Swimming To Relieve Arthritis Pain
Swimming is always thought of to be a fun activity. Some people find it very relaxing to lay on a raft and drift around the pool on a hot summer day. But not many realize that swimming can be very therapeutic. Swimming in a warm pool can help relieve inflammation. Inflammation can cause joint pain. Joint pain and inflammation are just a few of the known symptoms of arthritis.
Swimming is a natural way of reducing these symptoms but not many are aware of it. Some people may not know how to swim and this stops them from benefitting from this treatment. But it shouldn’t. You can’t be afraid of the water but you don’t have to be an excellent swimmer to benefit.
It’s not necessary to do a specific stroke in a warm pool to ease joint pain. All you have to do is can just walk around inside the pool. This can ease pain in the foot, ankle, knee, and hip.
Crouching (leaving just the head above water), moving the arms and wrists in a criss-crossing motion can have an effective outcome on the fingers, wrists, elbows, and shoulders.
Arthritis sufferers can experience achiness and pain that keeps them from doing normal daily activities. Their range of motion may be affected. This can stop them from doing any type of exercise which is beneficial in treating arthritis symptoms. By being in the water it makes them weightless allowing more movement without pain which by far is a relief.
There are a few easy swimming strokes one can master with a little practice and determination such as:
The doggie paddle – is a combination of kicking the legs while moving the hands underwater in a scratching motion to help stay afloat.
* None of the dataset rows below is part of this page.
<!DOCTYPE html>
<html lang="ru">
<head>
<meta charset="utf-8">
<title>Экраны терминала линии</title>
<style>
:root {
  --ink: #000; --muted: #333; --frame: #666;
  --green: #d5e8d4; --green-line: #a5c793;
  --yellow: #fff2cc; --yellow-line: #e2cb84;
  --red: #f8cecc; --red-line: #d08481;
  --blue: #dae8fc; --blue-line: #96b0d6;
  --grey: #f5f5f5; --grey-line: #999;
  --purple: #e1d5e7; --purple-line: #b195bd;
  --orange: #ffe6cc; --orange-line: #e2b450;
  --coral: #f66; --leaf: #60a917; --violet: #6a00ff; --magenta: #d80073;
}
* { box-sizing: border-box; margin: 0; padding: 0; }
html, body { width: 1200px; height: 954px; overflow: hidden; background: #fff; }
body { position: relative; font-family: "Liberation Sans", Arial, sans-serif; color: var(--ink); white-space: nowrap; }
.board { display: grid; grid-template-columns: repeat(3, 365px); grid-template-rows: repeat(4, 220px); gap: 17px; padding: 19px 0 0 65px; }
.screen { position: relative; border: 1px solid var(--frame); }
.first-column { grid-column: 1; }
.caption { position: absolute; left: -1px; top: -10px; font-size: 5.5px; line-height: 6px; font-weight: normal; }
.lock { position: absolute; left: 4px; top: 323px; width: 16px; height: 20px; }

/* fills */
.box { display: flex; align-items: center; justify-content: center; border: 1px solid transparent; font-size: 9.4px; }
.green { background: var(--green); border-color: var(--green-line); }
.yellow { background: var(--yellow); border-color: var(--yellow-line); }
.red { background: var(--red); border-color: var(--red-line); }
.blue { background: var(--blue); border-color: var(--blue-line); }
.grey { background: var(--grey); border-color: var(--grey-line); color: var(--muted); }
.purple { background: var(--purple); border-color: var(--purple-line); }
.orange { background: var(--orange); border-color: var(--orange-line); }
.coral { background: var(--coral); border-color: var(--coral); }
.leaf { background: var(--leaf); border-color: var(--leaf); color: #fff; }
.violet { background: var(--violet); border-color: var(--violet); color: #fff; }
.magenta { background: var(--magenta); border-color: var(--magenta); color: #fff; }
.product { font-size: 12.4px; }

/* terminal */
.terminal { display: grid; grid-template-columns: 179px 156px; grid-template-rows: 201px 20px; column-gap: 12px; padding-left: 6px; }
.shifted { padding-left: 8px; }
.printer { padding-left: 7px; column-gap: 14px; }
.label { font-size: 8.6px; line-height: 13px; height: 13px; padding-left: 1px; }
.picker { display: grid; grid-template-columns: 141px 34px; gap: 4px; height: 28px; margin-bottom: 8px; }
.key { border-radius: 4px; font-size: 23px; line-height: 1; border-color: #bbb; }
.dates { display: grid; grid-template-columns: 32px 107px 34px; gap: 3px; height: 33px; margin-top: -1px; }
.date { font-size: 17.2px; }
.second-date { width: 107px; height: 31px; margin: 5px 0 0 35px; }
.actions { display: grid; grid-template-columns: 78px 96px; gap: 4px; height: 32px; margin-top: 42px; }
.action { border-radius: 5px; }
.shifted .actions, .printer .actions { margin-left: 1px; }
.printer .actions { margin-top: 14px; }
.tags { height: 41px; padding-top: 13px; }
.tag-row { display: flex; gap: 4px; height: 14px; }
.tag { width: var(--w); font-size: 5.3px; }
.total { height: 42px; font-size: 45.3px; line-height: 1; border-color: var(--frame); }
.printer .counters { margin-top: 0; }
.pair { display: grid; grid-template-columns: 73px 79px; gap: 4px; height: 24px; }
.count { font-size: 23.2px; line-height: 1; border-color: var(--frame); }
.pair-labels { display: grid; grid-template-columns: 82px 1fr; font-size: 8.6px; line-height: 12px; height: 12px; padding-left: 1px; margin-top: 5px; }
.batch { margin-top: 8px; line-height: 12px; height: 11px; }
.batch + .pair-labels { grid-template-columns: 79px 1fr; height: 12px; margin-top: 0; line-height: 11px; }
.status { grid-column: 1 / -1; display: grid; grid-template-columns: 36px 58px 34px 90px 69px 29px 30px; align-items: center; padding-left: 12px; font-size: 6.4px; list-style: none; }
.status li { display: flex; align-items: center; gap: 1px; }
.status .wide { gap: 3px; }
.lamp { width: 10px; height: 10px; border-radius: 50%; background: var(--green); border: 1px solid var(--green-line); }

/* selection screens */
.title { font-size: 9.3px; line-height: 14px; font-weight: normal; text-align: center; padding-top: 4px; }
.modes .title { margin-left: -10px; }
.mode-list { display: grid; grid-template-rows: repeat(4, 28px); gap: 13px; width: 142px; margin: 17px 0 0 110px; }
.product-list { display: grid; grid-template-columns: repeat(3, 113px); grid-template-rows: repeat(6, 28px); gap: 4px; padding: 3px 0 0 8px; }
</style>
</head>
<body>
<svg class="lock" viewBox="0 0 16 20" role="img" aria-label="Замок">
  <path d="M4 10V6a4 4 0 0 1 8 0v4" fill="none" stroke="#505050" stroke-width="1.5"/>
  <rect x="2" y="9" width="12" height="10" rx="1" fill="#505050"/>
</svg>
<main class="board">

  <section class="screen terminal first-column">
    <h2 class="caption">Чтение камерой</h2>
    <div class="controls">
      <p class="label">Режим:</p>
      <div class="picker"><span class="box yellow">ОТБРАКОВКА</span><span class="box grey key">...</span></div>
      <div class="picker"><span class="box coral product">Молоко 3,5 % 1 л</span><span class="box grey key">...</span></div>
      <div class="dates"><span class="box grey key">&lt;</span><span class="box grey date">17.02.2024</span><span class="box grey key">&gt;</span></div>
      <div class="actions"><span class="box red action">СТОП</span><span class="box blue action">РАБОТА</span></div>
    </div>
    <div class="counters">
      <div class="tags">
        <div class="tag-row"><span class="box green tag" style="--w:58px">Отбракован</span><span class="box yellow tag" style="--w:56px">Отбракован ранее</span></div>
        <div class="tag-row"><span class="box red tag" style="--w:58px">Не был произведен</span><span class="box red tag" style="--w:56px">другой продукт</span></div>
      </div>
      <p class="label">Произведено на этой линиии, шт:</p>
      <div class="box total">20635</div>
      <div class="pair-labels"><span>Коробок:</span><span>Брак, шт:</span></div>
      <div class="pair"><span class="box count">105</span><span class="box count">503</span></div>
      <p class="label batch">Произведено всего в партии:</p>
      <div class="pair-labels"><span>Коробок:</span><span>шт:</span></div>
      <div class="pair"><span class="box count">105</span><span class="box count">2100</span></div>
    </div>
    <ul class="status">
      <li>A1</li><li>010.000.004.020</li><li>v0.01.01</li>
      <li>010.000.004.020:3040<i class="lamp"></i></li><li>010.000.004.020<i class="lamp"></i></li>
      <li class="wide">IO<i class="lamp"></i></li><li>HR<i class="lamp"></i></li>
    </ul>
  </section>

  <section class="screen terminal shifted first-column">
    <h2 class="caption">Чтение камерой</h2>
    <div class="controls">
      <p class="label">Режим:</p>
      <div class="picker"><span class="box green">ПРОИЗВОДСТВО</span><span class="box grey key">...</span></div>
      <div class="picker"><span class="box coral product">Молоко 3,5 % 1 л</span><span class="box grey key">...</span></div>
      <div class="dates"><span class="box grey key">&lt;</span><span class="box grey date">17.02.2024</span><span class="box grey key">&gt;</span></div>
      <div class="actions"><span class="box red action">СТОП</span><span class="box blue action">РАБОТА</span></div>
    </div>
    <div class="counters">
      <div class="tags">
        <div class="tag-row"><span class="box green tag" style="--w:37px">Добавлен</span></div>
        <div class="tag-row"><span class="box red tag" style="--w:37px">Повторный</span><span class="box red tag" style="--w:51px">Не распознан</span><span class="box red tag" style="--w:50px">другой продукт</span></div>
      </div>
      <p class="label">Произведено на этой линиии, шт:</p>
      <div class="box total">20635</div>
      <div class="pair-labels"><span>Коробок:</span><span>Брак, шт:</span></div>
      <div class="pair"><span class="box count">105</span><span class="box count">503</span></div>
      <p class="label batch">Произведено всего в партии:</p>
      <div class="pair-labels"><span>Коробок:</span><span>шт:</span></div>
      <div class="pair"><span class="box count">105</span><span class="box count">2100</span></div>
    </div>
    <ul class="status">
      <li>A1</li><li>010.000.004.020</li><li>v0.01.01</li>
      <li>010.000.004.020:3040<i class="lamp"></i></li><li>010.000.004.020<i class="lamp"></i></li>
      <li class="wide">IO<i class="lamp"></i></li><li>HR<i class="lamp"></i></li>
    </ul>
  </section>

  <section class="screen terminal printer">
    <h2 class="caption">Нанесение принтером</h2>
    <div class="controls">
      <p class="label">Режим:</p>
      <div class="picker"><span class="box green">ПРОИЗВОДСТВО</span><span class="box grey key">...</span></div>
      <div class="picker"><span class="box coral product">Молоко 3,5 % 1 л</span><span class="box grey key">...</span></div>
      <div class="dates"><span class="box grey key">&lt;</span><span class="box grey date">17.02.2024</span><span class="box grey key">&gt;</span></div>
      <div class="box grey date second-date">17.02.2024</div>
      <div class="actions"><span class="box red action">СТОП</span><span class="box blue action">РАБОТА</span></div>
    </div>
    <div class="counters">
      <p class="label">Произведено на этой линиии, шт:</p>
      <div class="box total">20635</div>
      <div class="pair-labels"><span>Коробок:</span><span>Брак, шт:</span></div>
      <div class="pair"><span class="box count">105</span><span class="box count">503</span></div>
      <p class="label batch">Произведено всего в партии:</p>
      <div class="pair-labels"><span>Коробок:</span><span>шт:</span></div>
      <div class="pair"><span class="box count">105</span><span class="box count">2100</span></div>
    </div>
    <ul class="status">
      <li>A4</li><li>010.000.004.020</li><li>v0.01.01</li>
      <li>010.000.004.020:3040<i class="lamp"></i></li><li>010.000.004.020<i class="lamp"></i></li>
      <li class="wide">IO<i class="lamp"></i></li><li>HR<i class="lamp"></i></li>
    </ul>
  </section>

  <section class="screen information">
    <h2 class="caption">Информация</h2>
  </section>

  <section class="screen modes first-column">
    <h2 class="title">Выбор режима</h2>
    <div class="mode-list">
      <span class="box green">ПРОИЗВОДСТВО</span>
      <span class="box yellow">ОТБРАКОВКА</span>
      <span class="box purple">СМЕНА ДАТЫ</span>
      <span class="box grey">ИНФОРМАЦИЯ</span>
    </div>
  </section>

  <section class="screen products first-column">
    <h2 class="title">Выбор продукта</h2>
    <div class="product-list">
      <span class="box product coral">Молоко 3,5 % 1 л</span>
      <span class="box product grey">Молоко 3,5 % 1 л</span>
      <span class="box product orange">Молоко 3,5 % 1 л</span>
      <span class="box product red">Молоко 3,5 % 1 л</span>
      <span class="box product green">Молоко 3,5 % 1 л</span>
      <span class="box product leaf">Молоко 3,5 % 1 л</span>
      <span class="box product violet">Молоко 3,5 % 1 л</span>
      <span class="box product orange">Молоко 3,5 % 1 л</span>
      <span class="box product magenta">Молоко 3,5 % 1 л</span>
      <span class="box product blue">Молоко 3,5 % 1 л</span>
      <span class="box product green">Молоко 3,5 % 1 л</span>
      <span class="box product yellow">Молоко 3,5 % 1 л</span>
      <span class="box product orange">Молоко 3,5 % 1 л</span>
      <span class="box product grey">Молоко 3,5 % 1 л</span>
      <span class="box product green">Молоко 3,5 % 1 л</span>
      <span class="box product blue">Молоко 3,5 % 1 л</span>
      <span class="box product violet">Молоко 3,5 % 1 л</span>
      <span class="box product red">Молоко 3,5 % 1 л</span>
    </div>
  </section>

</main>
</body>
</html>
The crawl – this stroke is similar to the doggie paddle, with the exception of the use of hands. In this stroke you use your arms in an overhead through the water pulling the water towards you repeatedly and alternately.
There are many different swimming strokes that can be used to relieve a specific joint’s pain. But there are also some strokes that can do more harm than good such as the breast stroke. The breast stroke requires the legs to be used in a frog kick motion which can cause added pain to the knee. You may not feel the pain while doing them because of being so weightless in the water but upon getting out the adverse effect will be noticeable.
This is why it is a good practice to always speak with a healthcare professional or physical therapist when it comes to adding this type of treatment to your regime. Everyone is different and a healthcare professional can help decide what treatments are best for your condition.
It is also an important factor if you are using swimming as a treatment to practice water safety. If you aren’t an experienced swimmer you shouldn’t swim alone. This is especially true for a non-swimmer arthritis sufferer who may experience a flare up of arthritis pain, or cramping.